This year Dad will take more than a vicarious interest in the opening of Junior's presents on Christmas morning. After many years of using Christmas as a front to get his hands on the toys he ostensibly bought for Junior, the old man is finally coming out in the open. Aware that Dad has more money to spend on his hobbies than Junior has, the nation's toymakers are slanting many of their products at the adult market.

It is no secret that Dad sits under the Christmas tree playing Casey Jones long after Junior has gone to bed, but this year, A.C.  Gilbert Co. has revived its realistic "HO" gauge train, the size most popular with grown-up hobbyists. The Wall Street Journal quotes Lionel president, Larry Cowan, as saying that more than half of the 65 million dollars worth of trains sold annually represent sales to "an adult buying for his own pleasure."

Local toy stores have left the "HO" gauge trains to the hobby shops this year, however, because of the heavy price cutting on the electric train market. At least one store owner who did not stock many trains has sold out his stock of them.

It will not be surprising in many homes to see big elbows pushing aside children as the old man moves in on the games. Photoelectric football, baseball and basketball units are selling especially well this Christmas, according to the manager of England Bros.' toy department. More complicated games that demand skill rather than chance are also being aimed at the adult market. Parker Bros., the manufacturers of Monopoly, have introduced a new game, Going to Jerusalem, for older children and adults. Tougher games such as Scrabble, that tax the mentalities of the players, are more popular with grandparents than with children.

Many of the newer games are based on television shows. Beat The Clock, Two for the Money, You Bet Your Life, What's My Line?, Dollar a Second, and Truth or Consequences are all selling in Pittsfield stores for $2.98 and $3.98. 

Elaborate models of ships and automobiles that are a challenge to adult ingenuity are also being displayed in local shops. Lord's Toyland has Ideal Toy Co.'s scale model of the SS United States. England's has models of sleek foreign cars as well as old fashioned autos. Sears' catalogue advertises as "a smart accessory for Dad's den" a 31-inch clipper ship model.

Of course, it's well known that Dad will buy a plaything and try to appease Mother by telling her that it is useful around the house. Taking advantage of this, Sears advertises a set of telephones to be used for communication for workshop to house, and from room to room as well as in children's games.

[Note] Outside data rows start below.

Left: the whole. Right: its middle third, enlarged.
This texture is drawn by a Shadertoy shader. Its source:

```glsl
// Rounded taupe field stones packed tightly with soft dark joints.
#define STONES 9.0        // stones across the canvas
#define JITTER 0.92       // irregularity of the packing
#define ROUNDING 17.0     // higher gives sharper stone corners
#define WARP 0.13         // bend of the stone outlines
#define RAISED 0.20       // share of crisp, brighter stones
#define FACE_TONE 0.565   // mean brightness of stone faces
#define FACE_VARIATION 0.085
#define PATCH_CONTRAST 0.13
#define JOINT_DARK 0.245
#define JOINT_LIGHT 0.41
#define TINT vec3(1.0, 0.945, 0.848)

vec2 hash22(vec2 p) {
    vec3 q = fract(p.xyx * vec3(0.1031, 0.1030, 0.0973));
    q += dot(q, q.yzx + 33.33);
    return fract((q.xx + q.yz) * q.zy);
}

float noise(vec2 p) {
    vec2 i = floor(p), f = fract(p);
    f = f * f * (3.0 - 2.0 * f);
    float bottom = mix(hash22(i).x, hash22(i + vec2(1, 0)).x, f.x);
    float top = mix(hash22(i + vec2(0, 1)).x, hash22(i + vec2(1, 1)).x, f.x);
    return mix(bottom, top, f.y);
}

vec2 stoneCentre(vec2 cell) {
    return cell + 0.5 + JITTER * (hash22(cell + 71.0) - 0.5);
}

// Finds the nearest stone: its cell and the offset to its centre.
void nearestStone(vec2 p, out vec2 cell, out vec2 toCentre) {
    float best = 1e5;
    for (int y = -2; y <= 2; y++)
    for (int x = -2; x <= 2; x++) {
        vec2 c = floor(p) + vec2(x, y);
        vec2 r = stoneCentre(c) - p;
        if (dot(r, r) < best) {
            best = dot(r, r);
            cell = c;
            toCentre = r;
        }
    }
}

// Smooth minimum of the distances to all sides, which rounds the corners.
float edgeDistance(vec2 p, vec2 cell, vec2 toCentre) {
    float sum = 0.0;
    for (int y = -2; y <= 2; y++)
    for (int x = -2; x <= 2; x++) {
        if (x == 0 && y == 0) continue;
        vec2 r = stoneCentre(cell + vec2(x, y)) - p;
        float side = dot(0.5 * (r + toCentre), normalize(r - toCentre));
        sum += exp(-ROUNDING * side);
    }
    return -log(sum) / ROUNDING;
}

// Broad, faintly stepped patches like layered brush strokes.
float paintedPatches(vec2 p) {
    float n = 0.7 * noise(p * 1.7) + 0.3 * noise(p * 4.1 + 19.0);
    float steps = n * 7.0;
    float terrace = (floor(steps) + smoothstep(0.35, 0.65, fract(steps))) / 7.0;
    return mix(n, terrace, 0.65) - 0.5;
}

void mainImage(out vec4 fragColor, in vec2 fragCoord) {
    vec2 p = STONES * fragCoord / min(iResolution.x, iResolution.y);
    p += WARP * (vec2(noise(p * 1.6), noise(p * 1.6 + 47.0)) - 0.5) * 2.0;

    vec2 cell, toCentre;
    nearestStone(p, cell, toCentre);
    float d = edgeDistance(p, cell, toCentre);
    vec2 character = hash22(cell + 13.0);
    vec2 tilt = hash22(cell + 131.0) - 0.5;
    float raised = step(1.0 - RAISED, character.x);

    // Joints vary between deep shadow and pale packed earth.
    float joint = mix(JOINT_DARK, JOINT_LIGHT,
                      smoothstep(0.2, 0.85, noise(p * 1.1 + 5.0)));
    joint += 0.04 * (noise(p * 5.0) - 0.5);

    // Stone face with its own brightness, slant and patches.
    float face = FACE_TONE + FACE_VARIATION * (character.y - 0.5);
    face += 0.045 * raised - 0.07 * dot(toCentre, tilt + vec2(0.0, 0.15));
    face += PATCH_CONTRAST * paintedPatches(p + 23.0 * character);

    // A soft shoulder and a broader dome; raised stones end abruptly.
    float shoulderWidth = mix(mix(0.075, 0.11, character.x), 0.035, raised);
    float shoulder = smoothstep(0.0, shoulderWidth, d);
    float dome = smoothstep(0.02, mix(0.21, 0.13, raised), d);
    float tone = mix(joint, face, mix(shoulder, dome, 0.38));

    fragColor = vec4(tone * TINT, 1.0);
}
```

This Story in History is selected from the archives by Jeannie Maschino, The Berkshire Eagle.

Community News Editor / Librarian

Jeannie Maschino is community news editor and librarian for The Berkshire Eagle. She has worked for the newspaper in various capacities since 1982 and joined the newsroom in 1989.